Elected body made up of 7 elected representatives. The chair is responsible for the day-to-day operation of tribal business.

Council meets monthly. Administrative council (7 elected representatives) meet every Monday morning to follow-up on actions and/or planning for the future.

Tribal Law & Jurisdiction

Established by Executive Order in 1877 creating a 289,000 acre reservation. Updated Children’s Code passed in 2003 establishing a juvenile justice system.

Outdated Drug and Alcohol Stereotypes: The Truth Is…

SAMHSA's National Survey on Drug Use and Health (2002 & 2003). This study examines three categories of risk factors for substance use (individual/peers, family, and school). These risk factors were compared between American Indian or Alaska Native youth and other racial and ethnic groups. These estimates are based on 46,310 respondents aged 12 to 17, representing a national population of 25 million youth.
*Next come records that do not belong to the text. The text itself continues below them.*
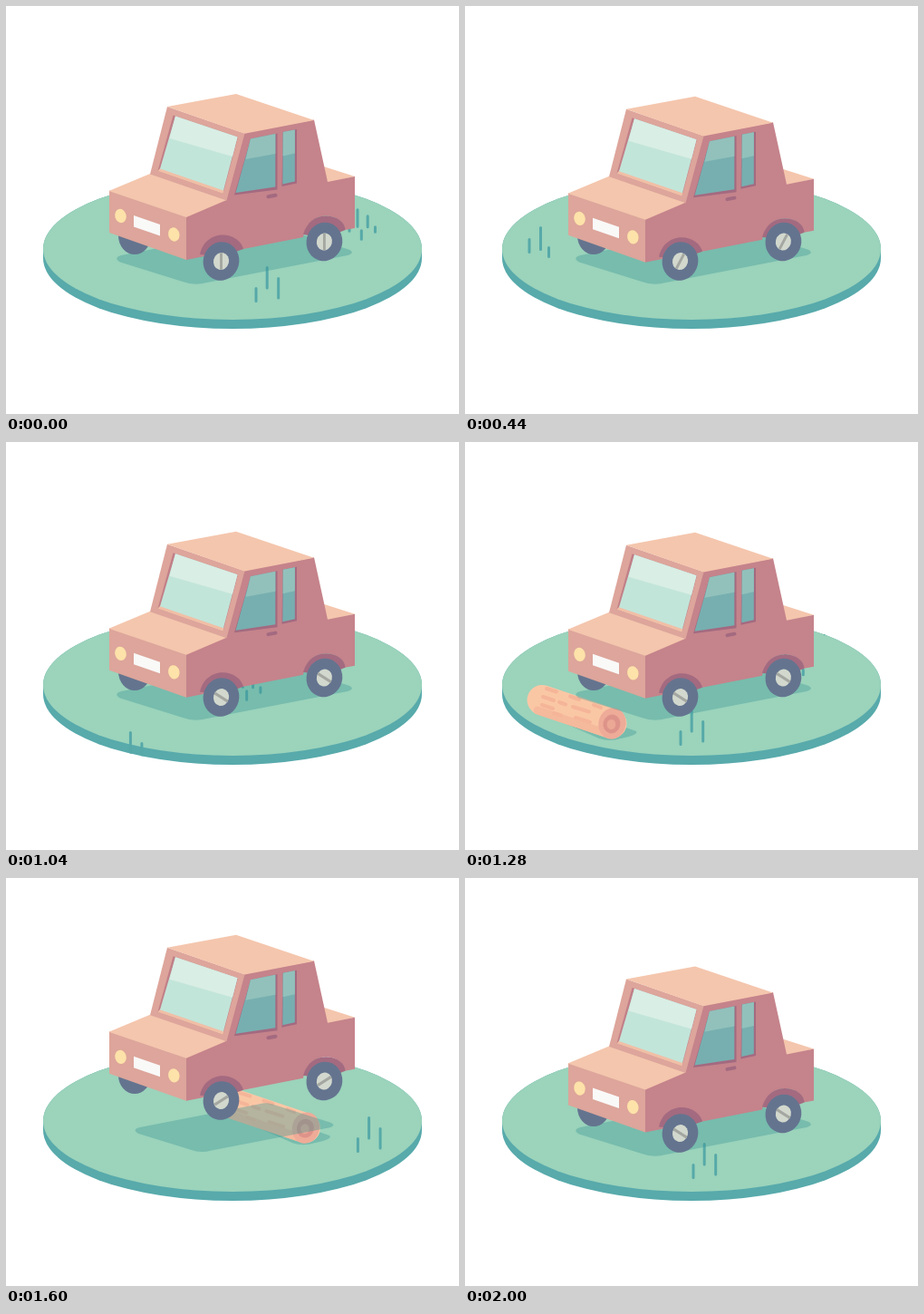
An HTML page for the animation above (2040 ms loop, 500 px wide and 450 px high).

```html
<!DOCTYPE html>
<html lang="en">
<head>
<meta charset="utf-8">
<title>Little car</title>
<style>
  html, body { margin: 0; width: 100%; height: 100%; overflow: hidden; background: #fff; }
  svg { display: block; width: 500px; height: 450px; }
  .grass path { stroke: #56a9a8; stroke-width: 3; stroke-linecap: round; fill: none; }
  .shade { fill: #389492; fill-opacity: .36; }
  .light { fill: #f4c6ad; }
  .front { fill: #dda59b; }
  .side { fill: #c5838b; }
  .dark { fill: #a36a80; }
  .lamp { fill: #fde2a9; }
  .tyre { fill: #64748f; }
  .bark path { stroke: #f5b598; stroke-width: 4; stroke-linecap: round; fill: none; }
</style>
</head>
<body>
<svg viewBox="0 0 500 450">
  <defs>
    <clipPath id="disc">
      <path d="M41 268A209 78 0 0 1 459 268V278A209 78 0 0 1 41 278Z"/>
    </clipPath>
    <path id="puff" fill="#d5ebe0" d="M0 0C5 0 8-2 10-3C11-7 17-9 20-5C24-5 28 1 29 5C20 7 7 5 0 0Z"/>
    <g id="wheel">
      <ellipse class="tyre" rx="19.8" ry="21.4" transform="rotate(14)"/>
      <ellipse fill="#d2d8cd" rx="8.5" ry="9.6" transform="rotate(14)"/>
    </g>
  </defs>

  <path fill="#58aaab" d="M41 268A209 78 0 0 1 459 268V278A209 78 0 0 1 41 278Z"/>
  <ellipse cx="250" cy="268" rx="209" ry="78" fill="#9bd3bb"/>

  <g clip-path="url(#disc)">
    <g id="grass" class="grass"></g>
    <g id="log">
      <path class="shade" d="M80 297L148 327Q160 331 172 327Q192 323 189 319L172 313Z"/>
      <path d="M85 284.5L162 310.5" stroke="#fac7a5" stroke-width="33" stroke-linecap="round"/>
      <path d="M80 296L155 321" stroke="#f5b99c" stroke-width="9" stroke-linecap="round"/>
      <g class="bark">
        <path d="M90 272L101 275.5M116 280.5L126 284M86 281L98 285M119 292L137 297.5M85 290L97 294M104 287L111 289.500M98 299L106 301.500M122 304L138 309M142 290L150 293"/>
      </g>
      <ellipse cx="162.500" cy="310.500" rx="15" ry="17.300" fill="#eeab98" transform="rotate(14 162.500 310.500)"/>
      <ellipse cx="162" cy="311" rx="9.500" ry="10.500" fill="#de938a" transform="rotate(14 162 311)"/>
      <ellipse cx="161.500" cy="311.500" rx="4.800" ry="5.500" fill="#eba895"/>
    </g>
  </g>

  <path id="shadow" class="shade" d="M127 275L285 244Q293 242 301 244L378 268.500Q386 272 377 275L222 305Q208 309 195 304L126 282.500Q118 278 127 275Z"/>

  <g id="farWheel"><ellipse class="tyre" cx="142" cy="253.500" rx="18" ry="20.500"/></g>

  <g id="body">
    <path class="light" d="M349 176.500L385 188L355 195Z"/>
    <path class="side" d="M263 140L340 125.500L355 194L385 188V245L374 247C374 238 364 231.500 353 231.500C340 231.500 331 241 328 255L262 268L214 277L199 280V232L243 213Z"/>
    <path class="dark" d="M214 274C217 259 229 252.500 239 252.500C251 252.500 260 260 262 268L240 276Z"/>
    <path class="dark" d="M328 252C332 238 342 231.500 353 231.500C365 231.500 374 238 374.500 247L352 256Z"/>
    <path class="front" d="M114 203.500L199 232.500V280L114 250Z"/>
    <path class="light" d="M159 185L243.500 214L199 233L113.500 204Z"/>
    <path class="front" d="M178 111L263.500 140.500L243.500 214.500L159 185.500Z"/>
    <path class="light" d="M178 111L254 97L340 126L263.500 140.700Z"/>

    <path fill="#c17f88" d="M184.500 120.500L256 144.500L239.500 207L167.500 182Z"/>
    <path fill="#f0bfa6" d="M170.500 178.500L240.500 203L239.500 207L167.500 182Z"/>
    <path fill="#c2e5d9" d="M187 121.500L255.500 144.500L240 203.500L170 179.500Z"/>
    <path fill="#d9eee5" d="M187 121.500L255.500 144.500L250 166L180.500 146Z"/>

    <path class="dark" d="M270 146.500L299.500 140.500V202.500L252 208.500Z"/>
    <path fill="#77afb0" d="M270 146.500L297.300 141V199.500L253.500 206Z"/>
    <path fill="#92c1bb" d="M270 146.500L297.300 141V163L264.500 169Z"/>
    <path class="dark" d="M305.500 139L321 136V195.500L304.500 199Z"/>
    <path fill="#77afb0" d="M305.800 139L318.800 136.500V193.500L305.300 196.500Z"/>
    <path fill="#92c1bb" d="M305.800 139L318.800 136.500V162.500L305.600 165.500Z"/>
    <path d="M289.500 210.300L297.500 208.800" stroke="#a36a80" stroke-width="4" stroke-linecap="round"/>

    <ellipse class="lamp" cx="126.500" cy="231.500" rx="6.200" ry="7.700" transform="rotate(-14 126.500 231.500)"/>
    <ellipse class="lamp" cx="185.300" cy="252" rx="6.200" ry="7.700" transform="rotate(-14 185.300 252)"/>
    <path fill="#f9f9f8" d="M141 231L170 241V253.500L141 243.500Z"/>
  </g>

  <g id="wheels">
    <g transform="translate(237.500 281.500)">
      <use href="#wheel"/>
      <g transform="scale(.9 1)"><path class="spoke" d="M-9.300 0H9.300" stroke="#a4a7a1" stroke-width="3.200"/></g>
    </g>
    <g transform="translate(351.400 260)">
      <use href="#wheel"/>
      <g transform="scale(.9 1)"><path class="spoke" d="M-9.300 0H9.300" stroke="#a4a7a1" stroke-width="3.200"/></g>
    </g>
  </g>

  <g id="dust">
    <use href="#puff" transform="translate(233 303)"/>
    <use href="#puff" transform="translate(351 281) scale(1.450)"/>
  </g>
</svg>
<script>
  const LOOP = 2040, TICK = 40, SLOPE = -0.213;
  const $ = id => document.getElementById(id);
  const move = (el, x, y) => el.setAttribute('transform', `translate(${x} ${y})`);

  // Blades: x, top, bottom
  const near = [[238, 318, 335], [250.2, 295, 320.5], [262.7, 307, 331.5]];
  const mid = [[160, 283, 296.5], [169, 270, 291.5], [180.2, 277, 292], [173.3, 293, 305.5], [188.5, 289, 297.5]];
  const far = [[71, 256, 273], [83.5, 243, 270], [92.5, 265, 278]];

  // Each tuft passes its drawn place, plus dx, at the given tick
  const tufts = [
    { blades: near, speed: 18.8, at: 0, dx: 38 },
    { blades: near, speed: 18.8, at: 32, dx: 0 },
    { blades: near, speed: 18.8, at: 50, dx: 14 },
    { blades: mid, speed: 15.4, at: 0, dx: 219 },
    { blades: mid, speed: 15.4, at: 20, dx: 0 },
    { blades: far, speed: 14.5, at: 11, dx: 0 }
  ];
  for (const t of tufts) {
    t.el = document.createElementNS('http://www.w3.org/2000/svg', 'path');
    t.el.setAttribute('d', t.blades.map(([x, a, b]) => `M${x} ${a + 1.5}V${b - 1.5}`).join(''));
    $('grass').append(t.el);
  }

  const spokes = document.querySelectorAll('.spoke');

  function jump(n) {
    const u = (n - 32.9) / 10.4;
    return u > 0 && u < 1 ? 25.5 * (1 - Math.cos(2 * Math.PI * u)) : 0;
  }

  function draw(n) {
    for (const t of tufts) {
      const x = t.dx + t.speed * (n - t.at);
      move(t.el, x, x * SLOPE);
    }
    const logX = 21.05 * (n - 32);
    move($('log'), logX, logX * -0.207);

    const up = jump(n);
    const bob = 1.5 * (1 - Math.cos(2 * Math.PI * n / 7));
    move($('body'), 0, bob - up);
    move($('wheels'), 0, -up);
    move($('farWheel'), 0, -up);
    for (const s of spokes) s.setAttribute('transform', `rotate(${-90 - 30 * n})`);

    const size = 1 - 0.2 * up / 46;
    $('shadow').setAttribute('transform', `translate(252 277) scale(${size}) translate(-252 -277)`);

    const age = n - 43;
    $('dust').setAttribute('opacity', age < 0 ? 0 : Math.max(0, 0.85 - age * 0.2));
    move($('dust'), Math.max(0, age) * 9, Math.max(0, age) * -2);
  }

  const start = performance.now();
  function loop() {
    const t = Math.max(0, performance.now() - start) % LOOP;
    draw(Math.floor(t / TICK));
    requestAnimationFrame(loop);
  }
  loop();
</script>
</body>
</html>
```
Nationally, there are an estimated 183,000 American Indian or Alaska Native youths aged 12 to 17. Results of that survey indicate:

  • American Indian or Alaska Native youths were more likely than other youths to perceive moderate to no risk associated with substance use, to perceive their parents as not strongly disapproving of their substance use, and to believe that all or most of the students in their school get drunk at least once a week.
  • American Indian or Alaska Native youths were less likely than other youths to participate in youth activities.
  • According to American Indian or Alaska Native youths, their parents were about as likely as those of other youths to talk to their child about dangers of substance use, to let the youth know they had done a good job, to tell their youth that they were proud of something they had done, to make their youth do chores around the house or to limit the amount of time watching TV. However, parents of American Indian or Alaska Native youths were less likely to provide help with school homework or to limit the time out with friends on school nights.

The reservation is 415 sq. miles and is located on the

Nevada/Idaho border – 100 miles north of Elko, NV and

100 miles south of Mtn. Home, ID. Tribal Enrollment is 1,818.

Duck Valley Indian Reservation

Project MAGIC Graduates (2000-2005)

MAGIC: Making A Group and Individual Commitment

Court Ordered Juvenile Offenders.

Comparison of results before and after the program.

All numbers shown in percentages.